By Kirsten Adshead and Alissa Smith Wisconsin Reporter
MADISON — The state Assembly passed the $66-billion biennial budget at about 3 a.m. Thursday after 13 hours of intense debate, on a 60-38 vote that split the chamber along party lines.
The Senate is expected to start its budget debate at 11 a.m. today.
The debate was long, the rhetoric harsh and the accusations plentiful when the Wisconsin Assembly finally convened Wednesday afternoon — a full day after the discussion was scheduled to begin.
Everyone, though, walked into the chamber knowing the bill ultimately would pass, largely as is, even as hours of debate rolled on.
Democrats accused Republicans of supporting policies that will allow sex offenders to teach children, because a proposed expansion of vouchers doesn’t require voucher schools to conduct background checks for voucher schools.
Republicans accused Democrats of financial mismanagement in previous sessions, such as passing tax hikes, including for businesses, on the people of Wisconsin.
And both sides accused each other of pushing proposals as paybacks for campaign donors.
When Democrats introduced a wide-reaching amendment that would restore funding to public schools while, in part, nixing provisions for expanding the school vouchers program, speakers argued that Republicans were rewarding school-voucher proponents who made campaign contributions.
State Rep. Robin Vos, R-Burlington, responded: “I did not take the time to look at how much (the state teachers union Wisconsin Education Association Council) gave to all of you to guarantee that you would offer amendments like this.”
Vos then said school districts beyond Milwaukee have problems — notably Racine, where Republicans hope to allow vouchers.
State Rep. Cory Mason, D-Racine, took offense to what he said would be $25 million in cuts to the Racine school district, proposed by Republicans who say they are trying to help.
“Don’t piss down my back and tell me it’s raining,” Mason said. “That is just insulting to the people I represent.”
Debate on the education amendment continued for about an hour — and ended, as expected, with the GOP majority tabling the minority party’s amendment — a process expected to be repeated throughout the night as Democrats were expected to roll out dozens of amendments.
Lawmakers alternatively listened, laughed, frowned or let their attention drift away as the debate wore on, with the discussion’s facilitator Speaker Pro Tempore Bill Kramer, R-Waukesha, asking lawmakers to keep their speeches short.
“After two minutes, there are very few people who are listening to you anymore,” Kramer said.
But even the changes Republicans planned to support, such as killing a proposed expansion of vouchers to Green Bay, were well known before the debate began.
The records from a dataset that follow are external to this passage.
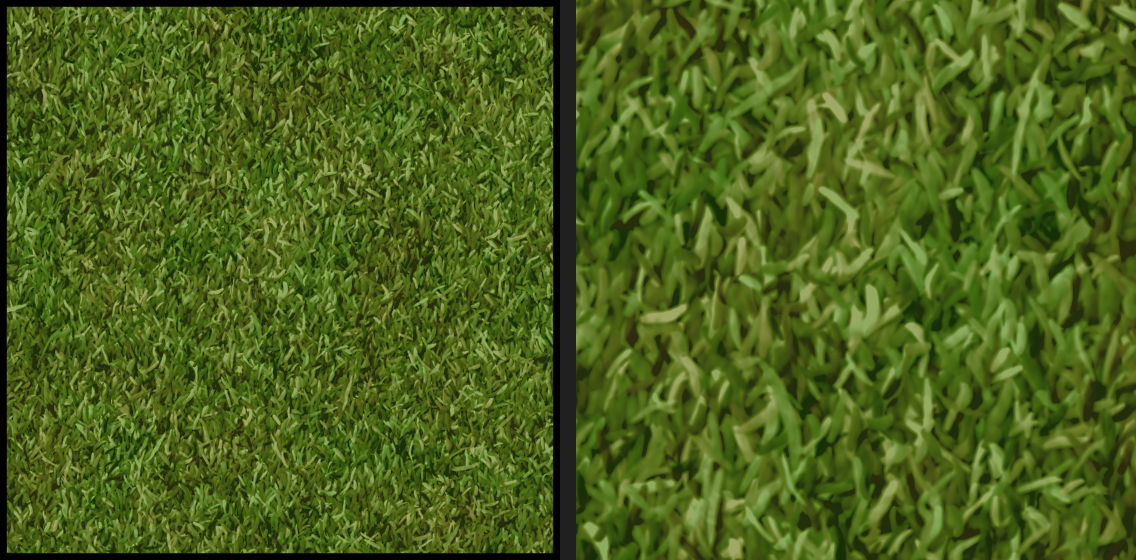
Left, the full canvas; right, a detail of the centre.
Write a Shadertoy shader that draws this texture.

```glsl
// Mown lawn seen from above: short soft overlapping grass blades inside a thin black frame.

#define FRAME_WIDTH 0.0120
#define BLADE_CELL 0.027
#define BLADE_LAYERS 11
#define BLADE_HALF_WIDTH 0.0031
#define BLADE_LEAN 0.12
#define BLADE_SPREAD 1.5
#define CLIPPING_CELL 0.060
#define CLIPPING_SHARE 0.14
#define EDGE_SOFTNESS 0.0016
#define CONTRAST 1.22
#define PATCH_STRENGTH 0.13
#define DRYNESS 0.055

vec4 hash4(vec3 p) {
    vec4 q = fract(p.xyzx * vec4(0.1031, 0.1030, 0.0973, 0.1099));
    q += dot(q, q.wzxy + 33.33);
    return fract((q.xxyz + q.yzzw) * q.zywx);
}

vec2 gradientAt(vec2 cell) {
    float angle = 6.2832 * hash4(vec3(cell, 71.0)).x;
    return vec2(cos(angle), sin(angle));
}

float gradientNoise(vec2 p) {
    vec2 i = floor(p), f = fract(p);
    vec2 u = f * f * f * (f * (f * 6.0 - 15.0) + 10.0);
    vec2 e = vec2(0.0, 1.0);
    float low = mix(dot(gradientAt(i), f), dot(gradientAt(i + e.yx), f - e.yx), u.x);
    float high = mix(dot(gradientAt(i + e.xy), f - e.xy), dot(gradientAt(i + e.yy), f - e.yy), u.x);
    return mix(low, high, u.y);
}

// Tone runs from shaded soil through green to pale sunlit leaf.
vec3 grassColor(float tone) {
    vec3 c = mix(vec3(0.13, 0.18, 0.04), vec3(0.23, 0.31, 0.06), smoothstep(0.0, 0.22, tone));
    c = mix(c, vec3(0.285, 0.385, 0.068), smoothstep(0.18, 0.43, tone));
    c = mix(c, vec3(0.34, 0.45, 0.10), smoothstep(0.40, 0.62, tone));
    c = mix(c, vec3(0.43, 0.52, 0.20), smoothstep(0.58, 0.82, tone));
    return mix(c, vec3(0.58, 0.67, 0.38), smoothstep(0.78, 1.08, tone));
}

// Scatters one layer of bent tapering blades; surface holds tone and dryness.
void addBlades(inout vec2 surface, vec2 p, float cellSize, float layer, float share, float halfWidth) {
    vec2 grid = p / cellSize + layer * vec2(0.37, 0.61);
    vec2 home = floor(grid);
    for (int y = -1; y <= 1; y++)
    for (int x = -1; x <= 1; x++) {
        vec2 cell = home + vec2(x, y);
        vec4 place = hash4(vec3(cell + 50.0, layer + 3.0));
        vec4 look = hash4(vec3(cell + 90.0, layer + 41.0));
        if (place.w > share) continue;

        vec2 q = (grid - cell - place.xy) * cellSize;
        float angle = BLADE_LEAN + BLADE_SPREAD * (place.z + look.w - 1.0);
        float s = sin(angle), c = cos(angle);
        q = vec2(c * q.x - s * q.y, s * q.x + c * q.y);

        float halfLength = cellSize * mix(0.32, 0.72, look.y);
        float along = q.y / halfLength;
        q.x += (look.z - 0.5) * 0.22 * cellSize * along * along;
        float width = halfWidth * mix(0.6, 1.2, look.z) * sqrt(max(1.0 - along * along, 0.0));
        float inside = width - abs(q.x);
        float mask = smoothstep(-EDGE_SOFTNESS, EDGE_SOFTNESS, inside);
        mask *= 1.0 - smoothstep(0.75, 1.0, abs(along));

        // Soft shadow on the right, then the leaf with a lit side
        float shadow = smoothstep(0.003, 0.0, abs(q.x - width - 0.001));
        surface.x -= 0.09 * shadow * (1.0 - smoothstep(0.5, 1.0, abs(along)));
        float tone = look.x + 0.12 * along - 0.10 * q.x / halfWidth;
        if (share < 1.0) tone = 0.70 + 0.35 * look.x;
        surface = mix(surface, vec2(tone, place.w / share * 2.0 - 1.0), 0.86 * mask);
    }
}

void mainImage(out vec4 fragColor, in vec2 fragCoord) {
    vec2 uv = fragCoord / iResolution.xy;
    vec2 p = uv + 0.0025 * vec2(gradientNoise(uv * 55.0), gradientNoise(uv * 55.0 + 19.0));

    // Shaded undergrowth
    vec2 surface = vec2(0.30 + 0.5 * gradientNoise(p * vec2(150.0, 80.0)), 0.0);

    // Dense turf, then sparse pale clippings
    for (int i = 0; i < BLADE_LAYERS; i++)
        addBlades(surface, p, BLADE_CELL, float(i), 1.0, BLADE_HALF_WIDTH);
    addBlades(surface, p, CLIPPING_CELL, 23.0, CLIPPING_SHARE, BLADE_HALF_WIDTH * 1.1);

    // Broad patches and fine grain
    float patches = gradientNoise(uv * 5.0 + 7.0) + 0.6 * gradientNoise(uv * 13.0);
    float grain = gradientNoise(p * vec2(190.0, 120.0) + 31.0);
    float tone = 0.49 + CONTRAST * (surface.x - 0.46) + PATCH_STRENGTH * patches + 0.16 * grain;
    vec3 color = grassColor(tone);

    // Straw against cool green
    float dry = surface.y + 1.3 * gradientNoise(uv * 8.0 + 43.0);
    color += DRYNESS * dry * vec3(0.85, -0.10, 0.25);

    // Black frame
    vec2 border = min(uv, 1.0 - uv);
    float frame = smoothstep(-0.001, 0.001, min(border.x, border.y) - FRAME_WIDTH);
    fragColor = vec4(clamp(color, 0.0, 1.0) * frame, 1.0);
}
```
While Democrats called the budget an attack on middle-class families that includes $800 million in cuts to schools, Republicans say it is the first responsible budget in years.
“We said it’s time for government to go on a diet, and that’s exactly what we do in this budget,” Vos said.
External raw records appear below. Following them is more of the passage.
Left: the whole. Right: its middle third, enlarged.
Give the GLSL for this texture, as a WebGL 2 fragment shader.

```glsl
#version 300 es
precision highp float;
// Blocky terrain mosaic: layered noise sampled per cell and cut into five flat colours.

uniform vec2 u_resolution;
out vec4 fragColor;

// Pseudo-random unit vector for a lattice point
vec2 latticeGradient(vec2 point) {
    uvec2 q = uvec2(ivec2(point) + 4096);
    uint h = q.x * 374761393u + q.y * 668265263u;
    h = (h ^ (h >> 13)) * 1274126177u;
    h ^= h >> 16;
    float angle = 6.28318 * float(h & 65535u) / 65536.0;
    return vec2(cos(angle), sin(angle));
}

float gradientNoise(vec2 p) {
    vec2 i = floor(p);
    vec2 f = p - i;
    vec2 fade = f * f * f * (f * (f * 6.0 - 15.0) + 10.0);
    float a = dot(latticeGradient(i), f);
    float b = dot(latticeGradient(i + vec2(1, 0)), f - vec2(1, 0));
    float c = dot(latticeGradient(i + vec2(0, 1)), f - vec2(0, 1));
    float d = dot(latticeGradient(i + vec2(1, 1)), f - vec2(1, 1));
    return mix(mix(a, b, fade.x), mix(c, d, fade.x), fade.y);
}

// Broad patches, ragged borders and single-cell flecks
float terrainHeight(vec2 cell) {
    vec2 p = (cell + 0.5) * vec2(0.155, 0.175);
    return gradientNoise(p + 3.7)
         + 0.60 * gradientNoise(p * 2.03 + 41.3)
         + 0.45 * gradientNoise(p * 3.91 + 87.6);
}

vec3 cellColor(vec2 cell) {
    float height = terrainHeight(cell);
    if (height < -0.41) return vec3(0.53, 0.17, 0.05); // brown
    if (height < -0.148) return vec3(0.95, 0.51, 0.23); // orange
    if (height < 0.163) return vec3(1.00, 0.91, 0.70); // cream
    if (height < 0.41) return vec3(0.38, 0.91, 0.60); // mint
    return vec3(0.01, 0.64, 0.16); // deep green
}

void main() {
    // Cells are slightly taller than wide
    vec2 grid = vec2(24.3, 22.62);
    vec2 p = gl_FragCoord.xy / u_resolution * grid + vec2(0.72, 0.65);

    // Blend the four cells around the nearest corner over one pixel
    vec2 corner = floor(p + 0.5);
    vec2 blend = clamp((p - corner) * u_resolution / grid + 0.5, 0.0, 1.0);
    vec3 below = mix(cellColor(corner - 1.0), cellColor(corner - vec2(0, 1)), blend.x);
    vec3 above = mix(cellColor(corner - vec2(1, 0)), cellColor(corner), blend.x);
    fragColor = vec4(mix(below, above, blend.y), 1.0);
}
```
Even the protests Wednesday were lackluster.
Unlike the collective bargaining rallies that brought tens of thousands of protesters to Madison in February and March, protesters Wednesday measured in the hundreds.
That followed what was anticipated to be the big rally day Tuesday, when Capitol police estimated a peak of 2,500 protesters.
Law enforcement said four arrests were made Wednesday — three people were removed from the Assembly Gallery for disorderly conduct, and one person was arrested for possession of drug paraphernalia while coming through screening.